━━━ Material for the task ━━━

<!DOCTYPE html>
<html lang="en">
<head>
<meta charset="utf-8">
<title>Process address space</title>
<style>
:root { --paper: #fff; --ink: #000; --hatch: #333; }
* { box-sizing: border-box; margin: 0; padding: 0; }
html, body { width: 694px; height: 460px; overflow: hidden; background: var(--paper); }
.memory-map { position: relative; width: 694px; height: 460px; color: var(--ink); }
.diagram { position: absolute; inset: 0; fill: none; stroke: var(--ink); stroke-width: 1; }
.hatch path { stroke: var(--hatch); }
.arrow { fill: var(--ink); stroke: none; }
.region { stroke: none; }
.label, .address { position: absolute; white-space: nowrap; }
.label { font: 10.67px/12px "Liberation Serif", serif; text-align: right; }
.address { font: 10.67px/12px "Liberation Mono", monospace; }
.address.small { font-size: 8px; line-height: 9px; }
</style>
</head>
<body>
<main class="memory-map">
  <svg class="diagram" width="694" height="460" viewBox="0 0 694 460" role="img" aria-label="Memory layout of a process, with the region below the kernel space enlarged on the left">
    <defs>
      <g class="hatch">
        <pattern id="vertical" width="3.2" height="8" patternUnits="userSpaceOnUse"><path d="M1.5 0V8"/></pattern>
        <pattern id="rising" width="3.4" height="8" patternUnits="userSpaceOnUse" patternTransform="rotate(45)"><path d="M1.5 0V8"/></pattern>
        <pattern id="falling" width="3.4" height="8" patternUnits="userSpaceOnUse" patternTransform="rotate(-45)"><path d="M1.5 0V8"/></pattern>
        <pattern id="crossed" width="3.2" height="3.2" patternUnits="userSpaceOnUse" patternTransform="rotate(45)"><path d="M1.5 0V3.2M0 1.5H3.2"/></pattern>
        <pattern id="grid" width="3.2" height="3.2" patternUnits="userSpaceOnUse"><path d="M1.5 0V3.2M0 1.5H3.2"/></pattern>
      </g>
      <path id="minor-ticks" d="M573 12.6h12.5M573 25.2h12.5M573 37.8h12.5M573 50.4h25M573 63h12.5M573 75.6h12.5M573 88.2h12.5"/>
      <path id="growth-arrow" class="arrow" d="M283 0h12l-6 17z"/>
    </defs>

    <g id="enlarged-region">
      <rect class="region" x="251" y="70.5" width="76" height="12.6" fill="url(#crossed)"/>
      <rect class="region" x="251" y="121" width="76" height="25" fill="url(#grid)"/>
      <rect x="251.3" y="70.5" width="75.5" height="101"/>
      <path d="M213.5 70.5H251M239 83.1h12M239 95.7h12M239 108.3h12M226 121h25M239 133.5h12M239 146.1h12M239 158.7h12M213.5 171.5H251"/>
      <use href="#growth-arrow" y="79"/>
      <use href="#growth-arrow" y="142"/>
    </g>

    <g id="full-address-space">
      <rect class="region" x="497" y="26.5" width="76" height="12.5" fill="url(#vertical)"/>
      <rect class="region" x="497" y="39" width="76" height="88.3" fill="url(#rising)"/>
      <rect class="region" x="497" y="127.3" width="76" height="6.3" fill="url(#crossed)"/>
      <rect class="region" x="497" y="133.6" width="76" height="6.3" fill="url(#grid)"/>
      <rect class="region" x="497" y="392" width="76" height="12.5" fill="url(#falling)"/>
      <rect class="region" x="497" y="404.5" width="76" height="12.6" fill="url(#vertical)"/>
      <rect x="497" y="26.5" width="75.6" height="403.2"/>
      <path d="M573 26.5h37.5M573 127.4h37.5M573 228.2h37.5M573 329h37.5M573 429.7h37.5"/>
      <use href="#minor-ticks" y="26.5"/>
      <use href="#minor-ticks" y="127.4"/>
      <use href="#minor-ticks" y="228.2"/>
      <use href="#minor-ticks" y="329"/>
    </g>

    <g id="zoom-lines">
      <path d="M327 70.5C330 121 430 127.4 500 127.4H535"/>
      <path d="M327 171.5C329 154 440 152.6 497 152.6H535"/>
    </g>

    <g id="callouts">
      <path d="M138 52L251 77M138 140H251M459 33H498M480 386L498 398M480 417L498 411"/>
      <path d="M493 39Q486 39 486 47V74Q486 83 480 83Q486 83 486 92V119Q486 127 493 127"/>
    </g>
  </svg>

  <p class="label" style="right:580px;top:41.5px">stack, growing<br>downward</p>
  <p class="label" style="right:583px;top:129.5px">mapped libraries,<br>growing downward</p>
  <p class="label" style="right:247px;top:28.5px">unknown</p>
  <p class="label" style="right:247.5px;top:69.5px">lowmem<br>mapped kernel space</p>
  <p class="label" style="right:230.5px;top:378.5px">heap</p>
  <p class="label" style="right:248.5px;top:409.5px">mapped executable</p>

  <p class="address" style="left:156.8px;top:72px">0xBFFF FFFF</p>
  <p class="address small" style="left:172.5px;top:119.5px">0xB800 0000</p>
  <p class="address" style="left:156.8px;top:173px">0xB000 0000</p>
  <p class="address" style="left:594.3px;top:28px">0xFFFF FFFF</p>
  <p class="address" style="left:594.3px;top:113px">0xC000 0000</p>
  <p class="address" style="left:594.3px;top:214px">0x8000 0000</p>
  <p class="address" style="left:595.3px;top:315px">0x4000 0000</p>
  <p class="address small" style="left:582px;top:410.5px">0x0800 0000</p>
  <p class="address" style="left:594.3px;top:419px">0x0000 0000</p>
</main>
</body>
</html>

━━━

* **Directions for this task**
Retype the entries precisely as they stand.

* **Solution for this exercise**
<!DOCTYPE html>
<html lang="en">
<head>
<meta charset="utf-8">
<title>Process address space</title>
<style>
:root { --paper: #fff; --ink: #000; --hatch: #333; }
* { box-sizing: border-box; margin: 0; padding: 0; }
html, body { width: 694px; height: 460px; overflow: hidden; background: var(--paper); }
.memory-map { position: relative; width: 694px; height: 460px; color: var(--ink); }
.diagram { position: absolute; inset: 0; fill: none; stroke: var(--ink); stroke-width: 1; }
.hatch path { stroke: var(--hatch); }
.arrow { fill: var(--ink); stroke: none; }
.region { stroke: none; }
.label, .address { position: absolute; white-space: nowrap; }
.label { font: 10.67px/12px "Liberation Serif", serif; text-align: right; }
.address { font: 10.67px/12px "Liberation Mono", monospace; }
.address.small { font-size: 8px; line-height: 9px; }
</style>
</head>
<body>
<main class="memory-map">
  <svg class="diagram" width="694" height="460" viewBox="0 0 694 460" role="img" aria-label="Memory layout of a process, with the region below the kernel space enlarged on the left">
    <defs>
      <g class="hatch">
        <pattern id="vertical" width="3.2" height="8" patternUnits="userSpaceOnUse"><path d="M1.5 0V8"/></pattern>
        <pattern id="rising" width="3.4" height="8" patternUnits="userSpaceOnUse" patternTransform="rotate(45)"><path d="M1.5 0V8"/></pattern>
        <pattern id="falling" width="3.4" height="8" patternUnits="userSpaceOnUse" patternTransform="rotate(-45)"><path d="M1.5 0V8"/></pattern>
        <pattern id="crossed" width="3.2" height="3.2" patternUnits="userSpaceOnUse" patternTransform="rotate(45)"><path d="M1.5 0V3.2M0 1.5H3.2"/></pattern>
        <pattern id="grid" width="3.2" height="3.2" patternUnits="userSpaceOnUse"><path d="M1.5 0V3.2M0 1.5H3.2"/></pattern>
      </g>
      <path id="minor-ticks" d="M573 12.6h12.5M573 25.2h12.5M573 37.8h12.5M573 50.4h25M573 63h12.5M573 75.6h12.5M573 88.2h12.5"/>
      <path id="growth-arrow" class="arrow" d="M283 0h12l-6 17z"/>
    </defs>

    <g id="enlarged-region">
      <rect class="region" x="251" y="70.5" width="76" height="12.6" fill="url(#crossed)"/>
      <rect class="region" x="251" y="121" width="76" height="25" fill="url(#grid)"/>
      <rect x="251.3" y="70.5" width="75.5" height="101"/>
      <path d="M213.5 70.5H251M239 83.1h12M239 95.7h12M239 108.3h12M226 121h25M239 133.5h12M239 146.1h12M239 158.7h12M213.5 171.5H251"/>
      <use href="#growth-arrow" y="79"/>
      <use href="#growth-arrow" y="142"/>
    </g>

    <g id="full-address-space">
      <rect class="region" x="497" y="26.5" width="76" height="12.5" fill="url(#vertical)"/>
      <rect class="region" x="497" y="39" width="76" height="88.3" fill="url(#rising)"/>
      <rect class="region" x="497" y="127.3" width="76" height="6.3" fill="url(#crossed)"/>
      <rect class="region" x="497" y="133.6" width="76" height="6.3" fill="url(#grid)"/>
      <rect class="region" x="497" y="392" width="76" height="12.5" fill="url(#falling)"/>
      <rect class="region" x="497" y="404.5" width="76" height="12.6" fill="url(#vertical)"/>
      <rect x="497" y="26.5" width="75.6" height="403.2"/>
      <path d="M573 26.5h37.5M573 127.4h37.5M573 228.2h37.5M573 329h37.5M573 429.7h37.5"/>
      <use href="#minor-ticks" y="26.5"/>
      <use href="#minor-ticks" y="127.4"/>
      <use href="#minor-ticks" y="228.2"/>
      <use href="#minor-ticks" y="329"/>
    </g>

    <g id="zoom-lines">
      <path d="M327 70.5C330 121 430 127.4 500 127.4H535"/>
      <path d="M327 171.5C329 154 440 152.6 497 152.6H535"/>
    </g>

    <g id="callouts">
      <path d="M138 52L251 77M138 140H251M459 33H498M480 386L498 398M480 417L498 411"/>
      <path d="M493 39Q486 39 486 47V74Q486 83 480 83Q486 83 486 92V119Q486 127 493 127"/>
    </g>
  </svg>

  <p class="label" style="right:580px;top:41.5px">stack, growing<br>downward</p>
  <p class="label" style="right:583px;top:129.5px">mapped libraries,<br>growing downward</p>
  <p class="label" style="right:247px;top:28.5px">unknown</p>
  <p class="label" style="right:247.5px;top:69.5px">lowmem<br>mapped kernel space</p>
  <p class="label" style="right:230.5px;top:378.5px">heap</p>
  <p class="label" style="right:248.5px;top:409.5px">mapped executable</p>

  <p class="address" style="left:156.8px;top:72px">0xBFFF FFFF</p>
  <p class="address small" style="left:172.5px;top:119.5px">0xB800 0000</p>
  <p class="address" style="left:156.8px;top:173px">0xB000 0000</p>
  <p class="address" style="left:594.3px;top:28px">0xFFFF FFFF</p>
  <p class="address" style="left:594.3px;top:113px">0xC000 0000</p>
  <p class="address" style="left:594.3px;top:214px">0x8000 0000</p>
  <p class="address" style="left:595.3px;top:315px">0x4000 0000</p>
  <p class="address small" style="left:582px;top:410.5px">0x0800 0000</p>
  <p class="address" style="left:594.3px;top:419px">0x0000 0000</p>
</main>
</body>
</html>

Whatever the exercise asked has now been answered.